Today, we are going to discuss exactly what makes a new product just that — a new product. And by “discuss”, I mean that I will write a (semi) long rant about it and maybe even get a comment or two.
I’m taking on this subject inspired by my current Facebook status that reads: “Jimmy Röstlund still amused and amazed that new colorways for BMX parts are considered “new products” for some companies…”
A few hours after posting that status I started to think a little about what actually constitutes a new product. Is it really enough to change a color or two and then you magically, with minimum to no effort, have a “new” product to offer? In my opinion — no!
To me, a new product is preceeded by some considerable time of development and design rather than just randomly flipping through your set of Pantone swatches picking some pretty colors. This old thing you want to sell can’t just be dipped in a different bucket of paint and instantly be considered completely new when really, the only thing that has changed is how the spectrum of light is dispersed and/or absorbed by the surface of the item — by means of applying a coat of a color compound developed and sold by someone else. Undoubtedly, this must be enough to count as a full time job, right?
Technically, from the view of handling stock, a new color could be considered a new product since it has to take up a new stock code I can hear some people say to this. Although a color option is something that would be more likely to be defined by a sub-category in a stock handling system and therefore not a product on its own, just as left or right hand drive specific hubs or cranks are different versions of the same product.
I don’t see, for example, car manufacturers referring to their different color options as separate products. Hell, not even the different options for engine/extras/interior are said to make it a separate product. You have a make, a model and options within the model category. Easy as that.
So what about t-shirt companies? Are all their tees “old products” since the concept of a t-shirt has already been around for so long? Not really. For a t-shirt it is the print that matters. Which means that every new print can be called a new product. If the same print is offered in different colors or printed on different color tees — that is the definition of a variation. The same goes for bike parts — if the color changes, it is a colorway, not a new product in itself.
I think I’ve made my point, but here’s the conclusion:

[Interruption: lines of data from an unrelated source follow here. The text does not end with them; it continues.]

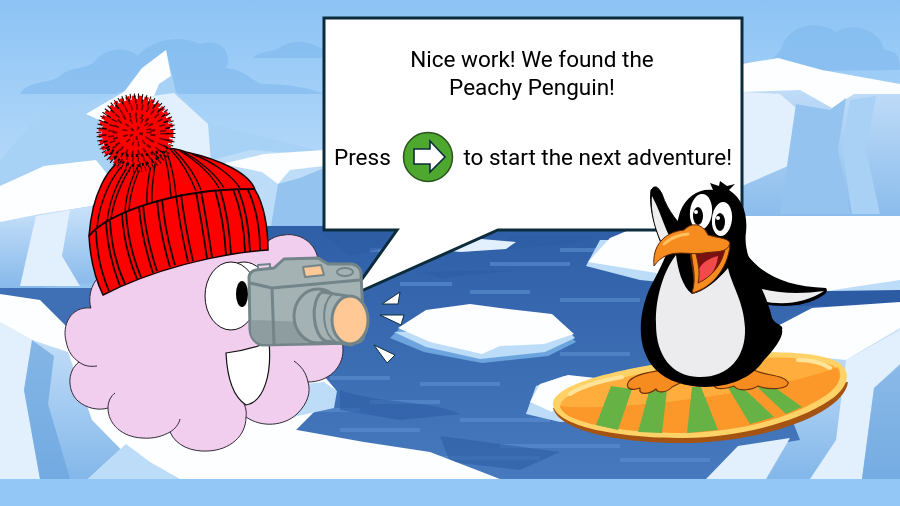
<!DOCTYPE html>
<html lang="en">
<head>
<meta charset="utf-8">
<title>Peachy Penguin found</title>
<style>
:root{--sky:#92c7f6;--cloud:#7fb9ee;--ice:#fdfeff;--ice-soft:#e2effc;--ice-mid:#bcdcf8;--ice-shade:#94c3ef;--ice-deep:#6ca5de;--sea:#3f70b6;--sea-dark:#2c5ba3;--sea-light:#5a8fd0;--ink:#0c2c3c;--go:#4ea72e;--fluff:#f1cdee;--wool:#fe0000;--metal:#a5b2b4;--metal-line:#738589;--peach:#ffc894;--board:#ffae3d;--beak:#f68b1f}
*{box-sizing:border-box;margin:0}
html,body{width:900px;height:506px;overflow:hidden}
.stage{position:relative;width:900px;height:506px;overflow:hidden;background:var(--sky)}
.stage>svg{position:absolute;left:0;top:0;display:block}
.speech{position:absolute;left:324px;top:18px;width:418px;height:212px;color:#000;font:22.5px/28px Roboto,sans-serif;text-align:center}
.praise{padding-top:27px;padding-right:2px}
.prompt{position:absolute;left:10px;top:113px;width:398px;height:52px;display:flex;align-items:center;justify-content:space-between;white-space:nowrap}
.prompt svg{display:block;margin-left:2px}
</style>
</head>
<body>
<main class="stage">

<svg class="scenery" width="900" height="506" viewBox="0 0 900 506" role="img" aria-label="Icebergs around a blue polar sea">
  <defs>
    <linearGradient id="air" x1="0" y1="0" x2="0" y2="1"><stop offset="0" stop-color="#8cc3f5"/><stop offset="1" stop-color="#c5e2fb"/></linearGradient>
    <linearGradient id="water" x1="0" y1="0" x2="0" y2="1"><stop offset="0" stop-color="#2f5fa7"/><stop offset="1" stop-color="#4679be"/></linearGradient>
    <linearGradient id="cliff" x1="0" y1="0" x2="0" y2="1"><stop offset="0" stop-color="#c9e2fa"/><stop offset="1" stop-color="#83b7ea"/></linearGradient>
    <clipPath id="view"><path d="M0 0H900V479H0Z"/></clipPath>
  </defs>
  <g clip-path="url(#view)">
    <path fill="url(#air)" d="M0 0H900V240H0Z"/>
    <g class="clouds" fill="var(--cloud)" opacity=".6">
      <path d="M20 94C28 80 50 84 60 76C70 66 88 70 96 60C106 48 126 46 138 56C150 40 180 34 200 44C226 36 232 60 226 68C246 70 250 80 262 84C290 84 310 88 324 94Z"/>
      <path d="M252 58C262 50 276 52 282 46C296 38 312 42 324 50V58Z"/>
      <path d="M742 72C760 60 776 64 782 46C790 24 820 20 836 32C850 22 880 28 884 50C900 50 900 62 900 70Z"/>
    </g>
    <g class="far-ice">
      <path fill="#a8d1f6" d="M0 160L42 112L90 104L126 90L166 50L176 92L206 122L324 152V240H0Z"/>
      <path fill="var(--ice)" d="M86 114L124 92L142 68L166 50L171 76L159 84L150 106L128 100L104 122Z"/>
      <path fill="var(--ice-soft)" d="M152 96L174 93L208 124L212 176L160 160Z"/>
      <path fill="var(--ice-mid)" d="M212 160L250 150L324 156V240H212Z"/>
      <path fill="var(--ice)" d="M222 164L264 154L324 150V166L290 170L278 184L262 172Z"/>
      <path fill="var(--ice-shade)" d="M278 184L300 178L324 168V232H270Z"/>
      <path fill="url(#cliff)" d="M742 66L818 70L900 90V236H742Z"/>
      <path fill="var(--ice)" d="M742 64L778 58L822 70L900 84V94L854 94L832 108L800 90L742 92Z"/>
      <path fill="var(--ice-soft)" d="M742 92L780 94L796 108L788 166L742 186Z"/>
      <path fill="var(--ice-shade)" d="M796 104L830 110L846 98L838 150L850 214H780Z"/>
      <path fill="#a9d0f5" d="M850 100L876 96L866 150L880 214H852L842 150Z"/>
    </g>
    <path fill="url(#water)" d="M0 226H900V479H0Z"/>
    <g class="waves" fill="none" stroke="var(--sea-light)" stroke-width="4" opacity=".6">
      <path d="M370 250H470M490 264H570M560 250H610M400 284H452M470 292H530M560 300H640M420 384H500M370 402H440M460 420H550M300 410H360M340 430H420M500 446H620M620 460H710M440 458H540M560 354H630M330 378H390"/>
    </g>
    <path fill="var(--sea-dark)" opacity=".55" d="M320 232H410L384 248L350 256ZM510 236H600L570 244L500 250ZM340 390C380 404 430 400 460 414L400 420L340 410ZM440 436L560 452L520 470L450 462ZM420 272L520 270L440 278Z"/>
    <g class="left-shore">
      <path fill="var(--ice-shade)" d="M0 206L70 182L110 190V310H0Z"/>
      <path fill="var(--ice)" d="M0 186L44 166L96 160L112 180L92 206L44 214L0 224Z"/>
      <path fill="url(#cliff)" d="M0 222L40 214L92 206L100 282L0 292Z"/>
      <path fill="var(--ice-soft)" d="M36 216L70 210L62 256L80 286H20Z"/>
      <path fill="var(--sea)" d="M0 288H96V336H0Z"/>
      <path fill="var(--ice)" d="M0 294L40 300L66 326L100 350L324 376L336 390L296 430L0 479Z"/>
      <path fill="var(--ice-mid)" d="M286 386L324 382L337 391L334 408L270 422Z"/>
      <path fill="url(#cliff)" d="M0 322L32 340L68 352L92 420L150 479H0Z"/>
      <path fill="var(--ice-soft)" d="M0 322L32 340L24 390L40 479H0Z"/>
      <path fill="var(--ice-deep)" opacity=".7" d="M32 340L54 356L48 404L70 479H40L24 390Z"/>
      <path fill="var(--ice)" d="M88 479L126 444L190 430L286 428L364 442L430 452L500 479Z"/>
      <path fill="var(--ice-mid)" d="M88 479L126 444L150 462L180 479Z"/>
    </g>
    <g class="floes">
      <path fill="var(--ice-deep)" d="M390 338L424 352L482 363L548 356L576 342L568 334L400 328Z"/>
      <path fill="var(--ice-mid)" d="M394 332L426 347L480 359L545 352L575 338L566 328Z"/>
      <path fill="var(--ice)" d="M398 328L426 310L470 304L500 308L552 314L574 334L544 344L500 346L482 354L430 342Z"/>
      <path fill="var(--ice-soft)" d="M414 246L470 238L516 242L506 249L460 252Z"/>
      <path fill="var(--ice-mid)" d="M526 414L536 386L564 376L620 380V420L560 422Z"/>
      <path fill="var(--ice)" d="M530 402L540 384L568 375L614 380L570 394L552 412Z"/>
    </g>
    <g class="right-shore">
      <path fill="var(--ice-mid)" d="M586 266L640 280L900 306V240H600Z"/>
      <path fill="var(--ice)" d="M588 262L610 238L648 222L742 216H900V280L820 292L700 280Z"/>
      <path fill="var(--sea-dark)" d="M760 292L900 290V306H770Z"/>
      <path fill="var(--ice)" d="M770 330L812 308L900 302V382L840 366L764 358Z"/>
      <path fill="url(#cliff)" d="M766 352L846 360L900 328V479H708L740 450L800 440Z"/>
      <path fill="var(--ice-soft)" d="M846 360L900 330V366L874 388L862 479H810L836 440Z"/>
      <path fill="var(--ice-deep)" opacity=".6" d="M874 388L900 364V479H862Z"/>
      <path fill="var(--ice-soft)" d="M706 479L738 446L790 438L766 479Z"/>
    </g>
  </g>
</svg>

<svg class="bubble" width="900" height="506" viewBox="0 0 900 506" aria-hidden="true">
  <path fill="#fff" stroke="var(--ink)" stroke-width="3" d="M324 18H742V230H498L350 296L397 230H324Z"/>
</svg>

<section class="speech">
  <p class="praise">Nice work! We found the<br>Peachy Penguin!</p>
  <p class="prompt">
    <span>Press</span>
    <svg width="52" height="52" viewBox="0 0 52 52" role="img" aria-label="right arrow">
      <circle cx="26" cy="26" r="24.5" fill="var(--go)" stroke="#2b541c" stroke-width="1.5"/>
      <path fill="#fff" stroke="var(--ink)" stroke-width="1.6" d="M12 18H28V10L43 26L28 41V33H12Z"/>
    </svg>
    <span>to start the next adventure!</span>
  </p>
</section>

<svg class="characters" width="900" height="506" viewBox="0 0 900 506" role="img" aria-label="A fluffy pink creature in a red bobble hat photographs a penguin on a surfboard">
  <g class="fluffy">
    <path fill="var(--fluff)" stroke="#322a3a" d="M100 276C90 284 88 300 91 308C70 306 62 326 66 341C68 352 73 358 79 362C66 372 68 392 78 401C86 408 98 411 108 408C108 424 122 437 142 438C154 439 163 436 170 432C176 446 192 452 208 451C230 450 246 436 246 417C262 428 284 426 297 414C308 403 311 392 308 382C328 382 343 368 343 350C343 332 330 322 316 300L318 266C320 246 302 232 284 235C274 236 268 240 264 246Z"/>
    <path fill="none" stroke="#322a3a" d="M79 362C84 366 90 367 97 366M108 408C108 401 111 396 115 393M170 432C175 429 179 424 180 419M246 417C247 410 245 405 242 401M308 382C306 372 301 366 294 361"/>
    <ellipse cx="244" cy="286" rx="22" ry="24" fill="#fff" stroke="#111"/>
    <ellipse cx="231" cy="296" rx="26" ry="34" fill="#fff" stroke="#111"/>
    <ellipse cx="242" cy="294" rx="6" ry="13"/>
    <path fill="#fff" stroke="#111" stroke-width="1.2" d="M226 353Q250 350 269 342C272 374 264 402 246 405C232 396 227 374 226 353Z"/>
  </g>

  <g class="bobble-hat" stroke="#160000">
    <path fill="var(--wool)" stroke-width="1.5" d="M89 236C92 196 106 166 128 156C148 146 168 146 186 152C222 160 250 174 255 190C264 204 268 228 268 250C214 254 152 270 103 295C94 276 90 256 89 236Z"/>
    <path fill="none" stroke-width="2" d="M89 236C106 214 174 188 255 189"/>
    <g class="crown-ribs" fill="none" stroke-width="1.4">
      <path d="M132 156C112 172 100 200 97 227M137 155C118 176 110 198 107 221M139 155C122 178 114 200 111 218M145 153C132 174 126 192 125 212M148 153C136 174 130 192 129 210M154 151C149 172 146 188 147 204M157 151C154 172 151 188 152 202M163 150C168 166 170 182 171 197M166 150C172 166 175 182 176 196M171 150C182 162 191 178 196 191M174 150C186 162 196 176 201 190M180 151C198 162 212 176 219 188M184 152C202 162 217 176 224 188M192 154C214 162 232 176 240 188"/>
    </g>
    <g class="brim-ribs" fill="none" stroke-width="1.8">
      <path d="M96 231Q97 263 109 291M106 223Q108 256 120 286M110 221Q112 256 125 284M122 214Q124 248 137 279M126 212Q128 246 141 277M139 207Q142 240 153 273M143 205Q146 238 157 271M157 200Q160 234 170 267M162 199Q165 232 175 265M176 195Q180 228 188 262M181 194Q185 226 193 261M196 192Q202 224 207 258M201 191Q207 222 212 257M215 190Q224 220 226 255M220 189Q229 218 231 254M233 189Q244 216 245 252M238 189Q249 216 250 252M248 190Q260 216 260 250"/>
    </g>
    <g class="pompom" fill="none">
      <circle cx="136" cy="133" r="34" fill="var(--wool)" stroke="var(--wool)" stroke-width="7" stroke-dasharray="4 2"/>
      <circle cx="136" cy="133" r="37" stroke-width="5" stroke-dasharray="1 3"/>
      <circle cx="136" cy="133" r="32" stroke-width="5" stroke-dasharray="1.5 5"/>
      <circle cx="137" cy="133" r="26" stroke="#6a0000" stroke-width="6" stroke-dasharray="1.5 4"/>
      <circle cx="134" cy="134" r="19" stroke="#6a0000" stroke-width="5" stroke-dasharray="2 4"/>
      <circle cx="137" cy="132" r="12" stroke="#6a0000" stroke-width="5" stroke-dasharray="1.5 4"/>
      <circle cx="136" cy="133" r="5" stroke="#6a0000" stroke-width="4" stroke-dasharray="2 4"/>
      <path stroke-width="3" stroke-dasharray="2 3" d="M106 144Q112 162 136 166Q160 162 168 146M112 150Q128 160 158 152"/>
    </g>
  </g>

  <g class="camera" fill="var(--metal)" stroke="var(--metal-line)" stroke-width="3" stroke-linejoin="round">
    <path d="M249 277Q250 271 256 270L274 268L284 259L318 258L328 264L352 264Q361 266 361 274L364 334Q364 342 356 343L262 345Q251 342 250 330Z"/>
    <path fill="#8e9da0" stroke="none" d="M251 320L306 322V343L262 344Q252 341 251 332Z"/>
    <path fill="none" d="M250 283L272 288L360 280M272 288L274 344"/>
    <path fill="var(--peach)" stroke-width="2" d="M303 267L321 265L324 275L305 277Z"/>
    <ellipse cx="345" cy="272" rx="8" ry="4" stroke-width="2"/>
    <path fill="none" stroke-width="2" d="M258 271V265L270 264V268"/>
    <ellipse cx="318" cy="316" rx="24" ry="27"/>
    <path d="M322 292L347 296L352 345L326 341C312 336 310 300 322 292Z"/>
    <path fill="none" stroke-width="2" d="M332 294C320 306 322 334 336 342"/>
    <ellipse cx="350" cy="320" rx="18" ry="24" fill="var(--peach)"/>
  </g>
  <g class="flash" fill="#fff" stroke="var(--ink)">
    <path d="M382 304L400 292L398 304ZM380 315L404 315L401 325ZM374 345L395 355L387 363Z"/>
  </g>

  <g class="surfboard">
    <path fill="#a45312" d="M553 408C560 432 622 444 692 443C772 440 844 412 848 382Z"/>
    <path fill="#ffd267" d="M553 405C552 386 606 372 668 362C732 350 812 348 838 362C853 372 848 388 830 400C798 422 740 437 684 438C616 438 556 426 553 405Z"/>
    <path fill="var(--board)" d="M560 406C562 390 614 378 676 367C736 356 806 353 834 366C845 376 838 389 820 399C786 420 734 432 682 433C620 433 562 422 560 406Z"/>
    <path fill="#f98e20" opacity=".65" d="M560 406C606 412 760 396 838 367C846 380 832 392 820 399C786 420 734 432 682 433C620 433 562 422 560 406Z"/>
    <path fill="#66b245" d="M611 386L632 389L618 430L596 425ZM650 388L667 389L662 433L638 432ZM692 387L701 387L718 430L687 433ZM727 386L740 385L774 417L750 424ZM753 383L766 381L802 407L786 414Z"/>
    <path fill="none" stroke="#ffe49a" stroke-width="4" stroke-linecap="round" d="M570 394C586 384 606 380 622 377M798 360Q818 360 830 368"/>
  </g>

  <g class="penguin" stroke-linejoin="round">
    <path stroke="#000" d="M651 190Q656 182 662 194C668 212 678 222 690 236L674 268C660 246 648 214 651 190Z"/>
    <path fill="#eee" d="M652 196C650 218 660 244 674 264L678 250C666 236 662 214 652 196Z"/>
    <path d="M738 240C752 268 776 286 826 288Q829 292 822 296C804 308 778 308 752 302Z"/>
    <path fill="#eee" d="M758 288C780 294 802 294 824 291C804 304 780 306 758 300Z"/>
    <g class="feet" fill="var(--beak)" stroke="#6f3208" stroke-width="1.2">
      <path d="M662 370C650 372 636 374 629 381C624 389 632 391 640 388C638 396 650 394 656 389C658 394 668 392 672 387L690 378Z"/>
      <path d="M726 370L714 382C712 390 722 390 734 386C738 392 752 390 758 386C768 390 790 390 788 382C782 374 764 376 752 369Z"/>
    </g>
    <path d="M680 212C686 196 700 188 713 190L710 183L719 186L720 181L727 186L735 184L729 190C742 198 748 214 746 232C742 260 766 288 772 318C776 326 784 324 782 330C784 336 774 350 764 360C742 394 680 394 656 370C634 348 638 308 654 280C666 258 674 236 680 212Z"/>
    <path fill="#ececee" d="M676 255C664 270 655 298 656 324C656 356 672 376 698 377C728 378 746 358 745 328C744 302 732 286 728 268C718 280 704 292 692 294C682 286 678 270 676 255Z"/>
    <g class="face">
      <ellipse cx="701" cy="212" rx="11" ry="18" fill="#fff" transform="rotate(6 701 212)"/>
      <ellipse cx="722" cy="219" rx="10" ry="17" fill="#fff" transform="rotate(6 722 219)"/>
      <ellipse cx="698" cy="216" rx="5" ry="9"/>
      <ellipse cx="720" cy="222" rx="5" ry="9"/>
      <circle cx="696" cy="212" r="2" fill="#fff"/><circle cx="718" cy="218" r="2" fill="#fff"/>
      <path fill="#7a1010" stroke="#612706" d="M690 248L726 246C724 270 710 288 694 293C696 278 690 262 690 248Z"/>
      <path fill="#f04a4a" d="M697 286C694 270 702 260 718 256C717 269 709 280 697 286Z"/>
      <path fill="var(--beak)" stroke="#612706" d="M691 249C692 266 697 276 692 293C712 288 728 268 730 245L725 249C722 264 712 277 698 283C701 270 697 260 695 249Z"/>
      <path fill="var(--beak)" stroke="#612706" d="M654 266C652 246 664 232 684 230C694 220 704 226 708 235C718 238 728 238 730 243C728 254 714 251 704 253C688 256 668 246 654 266Z"/>
      <path fill="none" stroke="#ffc15c" stroke-width="3" stroke-linecap="round" d="M664 244Q674 235 688 234"/>
    </g>
  </g>
</svg>
</main>
</body>
</html>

Offer as many different colors of your products as you like. But don’t flatter yourself and call the most recent colorway “a new product” — not even when this new colorway is offered mid-season or in limited numbers.